Virtually no other model epitomises the sea change that Porsche underwent in the mid 1990s: the era of the air-cooled boxer engines, which had been so intrinsically linked to the brand, drew to a close once and for all. The turbocharged 911 from the 993 model series was virtually the engine's final, and perhaps its most exciting, iteration. At the same time, the new Turbo also marked the start of something new: biturbo technology making its way into series production. Pedants may point to a similar engine design giving the 959 an almost mythical status, but that car was built in limited numbers.
The power of the twin turbos has long since become a defining feature of the 911 family. And just like the German super sports cars of the 1980s, the 911 Turbo from the 993 model series relied on permanent all-wheel drive.

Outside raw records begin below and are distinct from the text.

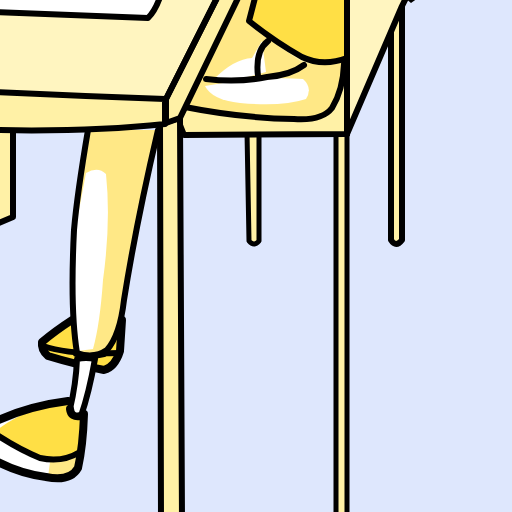
<!DOCTYPE html>
<html lang="en">
<head>
<meta charset="utf-8">
<title>Seated at the desk</title>
<style>
:root {
  --floor: #dee7fd;
  --cream: #fff5c0;
  --wood: #fff1a6;
  --trouser: #ffe886;
  --bold: #ffdf45;
  --ink: #000;
  --white: #fff;
}
html, body { margin: 0; width: 512px; height: 512px; overflow: hidden; background: var(--floor); }
svg { display: block; }
.ink { stroke: var(--ink); stroke-width: 6; stroke-linejoin: round; stroke-linecap: round; }
.line { fill: none; }
.floor { fill: var(--floor); }
.cream { fill: var(--cream); }
.wood { fill: var(--wood); }
.trouser { fill: var(--trouser); }
.bold { fill: var(--bold); }
.white { fill: var(--white); }
.thin { stroke-width: 5; }
.thick { stroke-width: 8; }
</style>
</head>
<body>
<svg width="512" height="512" viewBox="0 0 512 512" role="img" aria-label="Line drawing of a person's legs under a yellow desk, seated on a chair">
  <rect class="floor" width="512" height="512"/>

  <g id="chair">
    <path class="ink wood" d="M391 -6V240Q396 248 402 240V-6Z"/>
    <path class="ink wood thin" d="M247 132L249 241Q254 247 259 241V132Z"/>
    <path class="ink cream" d="M347 -6V134L402 6L408 -6Z"/>
    <path d="M405 -2L418 -2L411 3Z"/>
    <rect class="ink wood thin" x="336" y="132" width="11" height="390"/>
    <path class="ink wood" d="M176 115L184 135L347 134V-6H235Z"/>
  </g>

  <g id="seated-body">
    <path class="trouser" d="M224 -4H254L249 24L264 36L303 63Q330 66 345 62Q342 92 332 109Q322 121 296 118Q240 117 183 107Z"/>
    <path class="white" d="M214 79Q234 59 252 58L262 41L266 72L240 79Z"/>
    <path class="white" d="M205 86Q255 76 303 79Q313 88 306 99Q282 107 240 103Q212 100 205 86Z"/>
    <path class="ink line" d="M185 107Q240 118 294 119Q322 121 332 108Q343 90 344 64"/>
    <path class="ink line" d="M206 79Q238 83 267 77Q291 75 304 65M268 41Q255 51 258 76"/>
    <path class="ink bold" d="M256 -6L249 21Q274 41 302 57Q323 67 347 58V-6Z"/>
    <path class="ink line" d="M347 -6V134"/>
  </g>

  <g id="far-shoe">
    <path class="ink bold thick" d="M72 320Q55 331 42 342Q41 350 48 356Q74 364 104 370Q115 367 120 351L122 320Z"/>
    <path class="ink line" d="M43 346Q70 355 119 353"/>
  </g>

  <g id="leg">
    <path class="trouser" d="M87 130L74 224L72 318L77 353Q95 357 107 351Q120 336 124 300Q139 232 158 130Z"/>
    <path class="white" d="M86 173Q98 166 106 174Q111 222 103 280Q100 324 93 349L78 351Q70 300 76 226Z"/>
    <path class="ink line" d="M88 130Q77 195 74 230Q70 310 77 353Q94 359 107 350Q120 335 124 300Q136 224 158 130"/>
    <path class="line ink" d="M76 354Q89 358 104 354"/>
  </g>

  <g id="near-shoe">
    <path class="white" d="M-6 426L68 401L84 420L80 466Q70 484 44 478Q22 478 -6 460Z"/>
    <path class="trouser" d="M50 462L81 452L79 466Q71 480 48 477Z"/>
    <path class="bold" d="M-6 432Q27 407 67 401L85 416L81 453Q64 464 42 460Q18 449 -6 435Z"/>
    <path class="ink line thick" d="M-6 422Q28 406 68 401M84 414Q83 446 78 468Q70 482 46 477Q20 474 -6 460"/>
    <path class="ink line" d="M-6 433Q18 449 40 458Q62 463 80 452"/>
    <path class="ink white" d="M77 359Q76 384 70 409Q71 418 81 416Q89 393 95 359Q86 357 77 359Z"/>
    <path class="ink line thick" d="M70 409Q71 418 81 416"/>
  </g>

  <g id="desk">
    <path class="ink wood" d="M-6 130H13V217L-6 225Z"/>
    <path class="ink wood" d="M160 124L161 522H182L180 118Z"/>
    <path class="cream" d="M-6 -6H222L165 99L-6 93Z"/>
    <path class="ink wood" d="M-6 92Q78 96 165 99V124Q90 132 -6 130Z"/>
    <path class="ink wood" d="M219 -6L166 99V123L180 118L240 -6Z"/>
    <path class="ink line" d="M219 -6L166 99"/>
    <path class="ink white" d="M-6 12Q70 15 148 18Q156 10 161 -6H-6Z"/>
  </g>
</svg>
</body>
</html>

When it launched, suddenly everything changed. The new model marked an important stage of development for the turbo technology as it matured and became more useable. Thanks to the new biturbo design (replacing the previous monoturbo), the era of explosive power delivery that struck the driver like an elemental force was over – even though this 911 Turbo, with 408 PS, was faster and more powerful than any other series 911 before it.
However, unlike in the 959, Porsche dispensed with complex sequential turbocharging that used one larger and one smaller turbo connected in sequence. Instead, its successor used two KKK K16 turbines, equal in size but, crucially, comparatively compact and symmetrical – one for each cylinder bank. They also continued to generate a tremendous amount of boost, forcing the intake air through the charge-air cooler and into the combustion chambers at 0.8 bar.

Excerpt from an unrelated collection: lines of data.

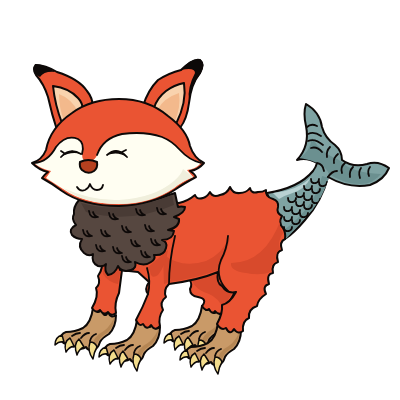
<!DOCTYPE html>
<html lang="en">
<head>
<meta charset="utf-8">
<title>Fox with a fish tail</title>
<style>
:root {
  --paper: #ffffff;
  --ink: #0d0908;
  --fur: #ea5433;
  --fur-shade: #d84a2c;
  --cream: #fffef2;
  --cream-shade: #f0efdc;
  --ear: #f9d3ae;
  --ear-shade: #f3b98c;
  --mane: #564740;
  --mane-shade: #493b35;
  --paw: #c99a68;
  --paw-shade: #b58654;
  --claw: #f3dc8c;
  --scale: #7fa3a3;
  --scale-shade: #6b9090;
  --scale-light: #b9d2d3;
  --nose: #b5401f;
}
html, body { margin: 0; background: var(--paper); }
body { width: 400px; height: 400px; overflow: hidden; }
svg { display: block; }
.outline { stroke: var(--ink); stroke-width: 2; stroke-linejoin: round; stroke-linecap: round; }
.line { fill: none; stroke: var(--ink); stroke-width: 1.8; stroke-linecap: round; stroke-linejoin: round; }
.fur { fill: var(--fur); }
.fur-shade { fill: var(--fur-shade); }
.cream { fill: var(--cream); }
.cream-shade { fill: var(--cream-shade); }
.ear { fill: var(--ear); }
.ear-shade { fill: var(--ear-shade); }
.mane { fill: var(--mane); }
.mane-shade { fill: var(--mane-shade); }
.paw { fill: var(--paw); }
.paw-shade { fill: var(--paw-shade); }
.claw { fill: var(--claw); stroke-width: 1.5; }
.scale { fill: var(--scale); }
.scale-shade { fill: var(--scale-shade); }
.scale-light { fill: var(--scale-light); }
.nose { fill: var(--nose); }
.ink { fill: var(--ink); }
</style>
</head>
<body>
<svg width="400" height="400" viewBox="0 0 400 400" role="img" aria-label="Smiling fox with a dark mane, clawed paws and a fish tail">
  <defs>
    <g id="foot">
      <path class="paw outline" d="M0 0Q5 7 8 2Q12 11 15 4Q18 11 23 7Q23 19 16 26Q9 30 7 34Q5 41 0 42Q-5 43 -7 39Q-12 43 -17 38Q-21 40 -25 36Q-30 36 -32 32Q-33 26 -27 24Q-18 24 -10 20Q-2 15 0 0Z"/>
      <path class="paw-shade" d="M21 10Q21 19 14 25Q8 28 5 34Q3 38 0 40Q-2 33 6 26Q16 21 21 10Z"/>
      <path class="claw outline" d="M-31 27Q-38 29 -38 37Q-34 33 -29 34ZM-23 30Q-30 34 -27 44Q-24 39 -19 38ZM-14 31Q-20 36 -16 47Q-14 41 -9 39ZM-3 34Q-6 43 0 51Q1 44 4 39Q2 34 -3 34Z"/>
      <path class="line" d="M-21 28Q-17 25 -13 25M-12 30Q-8 25 -4 25M-3 33Q-2 28 3 26"/>
    </g>
    <path id="curl" class="line" d="M0 0Q1 8 9 6Q5 5 4 1"/>
    <path id="scallop" class="line" d="M0 0Q0 5 5 4Q8 3 8 0"/>
    <clipPath id="tail-clip"><path d="M267 193Q299 188 313 171Q318 165 319 162L331 172Q323 200 306 219Q295 232 285 240Q280 229 281 221Q277 212 279 204Z"/></clipPath>
  </defs>

  <g id="tail">
    <path class="scale outline" d="M267 193Q299 188 313 171Q316 167 317 163Q307 157 297 160Q310 146 306 126Q303 113 306 104Q320 112 322 127Q325 138 335 145Q342 151 342 160Q353 168 367 164Q378 160 389 168Q384 180 370 185Q349 189 328 177Q322 201 305 220Q294 233 285 239Z"/>
    <path class="scale-light" d="M273 193Q299 190 311 177Q305 190 290 194Q283 196 279 199Z"/>
    <path class="scale-shade" d="M300 158Q310 151 312 138Q321 153 339 160Q351 173 381 174Q373 184 360 184Q344 184 329 174Q324 162 300 158Z"/>
    <g clip-path="url(#tail-clip)">
      <path class="scale-shade" d="M329 178Q322 202 304 219L285 240L284 230Q315 207 322 176Z"/>
      <use href="#scallop" x="311" y="179"/><use href="#scallop" x="319" y="182"/>
      <use href="#scallop" x="304" y="186"/><use href="#scallop" x="312" y="189"/>
      <use href="#scallop" x="296" y="193"/><use href="#scallop" x="304" y="196"/><use href="#scallop" x="312" y="199"/>
      <use href="#scallop" x="288" y="198"/><use href="#scallop" x="296" y="202"/><use href="#scallop" x="304" y="205"/>
      <use href="#scallop" x="284" y="207"/><use href="#scallop" x="292" y="210"/><use href="#scallop" x="300" y="213"/>
      <use href="#scallop" x="284" y="217"/><use href="#scallop" x="292" y="220"/><use href="#scallop" x="284" y="227"/>
    </g>
    <path class="line" d="M307 127Q311 123 317 126M308 134Q314 131 321 136M308 141Q315 138 323 145M311 148Q317 146 322 152M330 147Q326 151 327 157M338 154Q333 158 334 163M345 163Q340 167 342 173M353 167Q349 171 350 177M361 168Q358 172 360 178M370 167Q367 171 369 176M317 163Q323 164 324 171M328 177Q332 171 337 171"/>
  </g>

  <g id="far-hind-leg">
    <use href="#foot" x="202" y="306"/>
    <path class="fur outline" d="M189 279Q193 284 190 289Q190 296 198 297Q208 299 202 306Q206 312 209 309Q212 315 215 311Q219 316 224 312L236 290L220 268Z"/>
    <path class="fur-shade" d="M192 281L220 271L233 291L223 309Q219 298 209 294Q196 290 192 281Z"/>
  </g>

  <g id="far-front-leg">
    <use href="#foot" x="93" y="308"/>
    <path class="fur outline" d="M101 258Q104 268 98 276Q101 284 96 288Q99 296 92 308Q96 314 100 310Q104 316 108 312Q112 317 116 313Q114 303 119 293L122 270Z"/>
    <path class="fur-shade" d="M103 264L121 268L118 284Q108 282 103 274Z"/>
  </g>

  <g id="near-hind-foot"><use href="#foot" x="218" y="323"/></g>
  <g id="near-front-foot"><use href="#foot" x="137" y="320"/></g>

  <g id="body">
    <path class="fur outline" d="M150 200L179 203Q188 201 195 195Q197 200 203 198Q207 197 210 192Q213 198 220 195Q227 194 230 187Q233 194 240 193Q246 193 250 188Q251 194 258 192Q263 192 266 190Q265 197 273 199Q279 201 278 207Q276 213 282 216Q278 223 283 228Q286 233 285 239Q279 242 282 250Q275 252 278 262Q271 264 273 273Q266 274 269 284Q262 286 266 294Q258 299 257 306Q248 309 249 318Q242 321 243 331Q238 335 234 329Q230 336 226 328Q221 331 217 324Q223 313 222 305Q230 303 236 292Q227 294 222 286Q216 283 218 272Q199 280 169 284Q163 290 166 297Q159 302 163 310Q158 317 160 326Q155 332 151 325Q147 331 143 324Q139 327 136 320Q143 307 148 294Q144 289 149 282L138 272L120 270L111 240Z"/>
    <path class="fur-shade" d="M163 254Q181 269 206 261Q221 255 230 237Q228 249 222 261L218 270Q196 278 170 282L164 284Z"/>
    <path class="fur-shade" d="M281 219Q278 225 283 233Q277 242 280 249Q274 253 276 262Q269 265 271 272Q260 276 246 273Q230 271 231 263Q265 263 281 219Z"/>
    <path class="fur-shade" d="M147 268L168 250Q166 265 158 275Q151 280 150 271Z"/>
    <path class="line" d="M147 268Q151 281 148 294M175 236Q169 262 169 284M228 236Q227 249 221 260Q217 270 220 279Q222 285 228 291"/>
  </g>

  <g id="mane">
    <path class="mane outline" d="M79 200Q73 207 74 214Q71 219 76 225Q68 229 72 235Q76 239 82 239Q77 247 84 253Q89 257 93 254Q91 263 98 266Q104 267 106 264Q104 271 108 275Q115 274 118 266Q122 273 131 270Q137 268 135 262Q144 267 151 262Q156 259 154 255Q164 256 166 248Q168 242 162 240Q173 240 174 231L168 230Q180 227 179 219L174 217Q185 213 185 207Q181 206 178 207L175 193Q130 211 79 200Z"/>
    <path class="mane-shade" d="M81 203Q125 215 172 195L174 205Q130 224 86 212Z"/>
    <use href="#curl" x="89" y="211"/><use href="#curl" x="109" y="213"/><use href="#curl" x="136" y="209"/><use href="#curl" x="157" y="208"/>
    <use href="#curl" x="83" y="230"/><use href="#curl" x="101" y="230"/><use href="#curl" x="122" y="226"/><use href="#curl" x="145" y="225"/>
    <use href="#curl" x="96" y="245"/><use href="#curl" x="113" y="247"/><use href="#curl" x="131" y="240"/><use href="#curl" x="151" y="239"/>
    <use href="#curl" x="122" y="256"/><use href="#curl" x="141" y="251"/>
  </g>

  <g id="head">
    <g id="left-ear">
      <path class="fur outline" d="M57 130Q52 115 48 97Q44 84 36 75Q32 69 36 65Q45 65 57 72Q79 79 87 91Q93 98 93 108Z"/>
      <path class="ear outline" d="M62 123Q55 105 53 86Q69 88 78 98Q83 103 83 111Z"/>
      <path class="ear-shade" d="M64 121Q59 108 59 94Q72 99 78 112Z"/>
      <path class="ink" d="M35 64Q44 64 55 72Q44 71 40 77L35 74Q32 69 35 64Z"/>
    </g>
    <g id="right-ear">
      <path class="fur outline" d="M143 106Q148 90 158 80Q169 73 181 70Q192 59 200 60Q205 64 200 73Q191 84 189 103Q187 119 180 128Z"/>
      <path class="ear outline" d="M154 108Q157 98 166 91Q174 85 184 83Q187 102 176 124Z"/>
      <path class="ear-shade" d="M158 109Q164 98 179 93Q181 107 175 121Z"/>
      <path class="ink" d="M181 70Q192 57 200 59Q206 63 201 73Q191 85 189 100Q187 88 195 73Q195 67 181 70Z"/>
    </g>
    <path class="fur outline" d="M32 163Q42 160 46 150Q50 128 72 113Q91 99 119 99Q148 99 168 116Q187 130 190 146Q194 158 204 163Q198 170 190 171Q195 174 196 177Q183 184 176 189Q153 205 119 206Q83 206 62 191Q53 184 42 178Q45 174 48 172Q39 170 32 163Z"/>
    <path class="cream" d="M34 163Q48 162 56 147Q66 134 78 139Q85 143 82 154Q82 162 89 162Q95 161 98 153Q103 138 122 134Q145 131 162 137Q172 141 180 150Q189 160 201 163Q196 169 187 170L193 177Q181 182 174 188Q151 203 119 204Q84 204 63 189L46 178L51 171Q41 169 34 163Z"/>
    <path class="cream-shade" d="M63 188Q92 201 119 200Q154 198 174 181Q181 175 183 169L193 177Q181 182 174 188Q151 204 119 204Q84 204 63 188Z"/>
    <path class="line" d="M34 163Q48 162 56 147Q66 134 78 139Q85 143 82 154M97 155Q103 138 122 134Q145 131 162 137Q172 141 180 150Q189 160 201 163"/>
    <path class="nose outline" d="M80 162Q88 158 97 162Q98 168 94 171Q88 175 82 170Q79 167 80 162Z"/>
    <path class="line" d="M77 187Q80 192 85 190Q89 188 90 184Q92 190 97 190Q102 190 103 185"/>
    <path class="line" stroke-width="3" d="M61 157Q70 147 81 154M64 153L61 151M107 155Q117 146 127 157M122 152L126 150"/>
    <path class="ink" d="M61 157Q70 146 81 154Q71 151 61 157ZM107 155Q118 145 127 157Q118 151 107 155Z"/>
  </g>
</svg>
</body>
</html>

However, thanks to their lower mass, Porsche was able to activate the charger blades much earlier than in the single turbo of the 964. The result was astounding: at just 2,500 rpm, 450 Nm of torque was unleashed, continuing all the way to 6,800 rpm. At the same time, the four driven wheels ensured that the power delivery could be converted into spectacular propulsion. It all meant a zero to 100 km/h time of just 4.5 seconds.
This wasn't the only ground-breaking characteristic of the 993 Turbo. It had also adopted good manners, including in respect of its emission performance: it was the first car in the world to be offered with an OBD-II system. This on-board diagnostics II system required an ultra-modern engine management system like the Bosch Motronic M5.2 and considerable development work. The cutting edge technology monitored such parameters as the metal catalysts and lambda probes, how the fuel tank ventilation with activated carbon filtering was operating, as well as the secondary air injection and the fuel system.
It all translated into a remarkable success story: in its day, the 911 Turbo (993) caused a sensation, not just as the ultimate dream sports car, but as the lowest-emission car ever. It is a car whose significance only really becomes clear from today's perspective …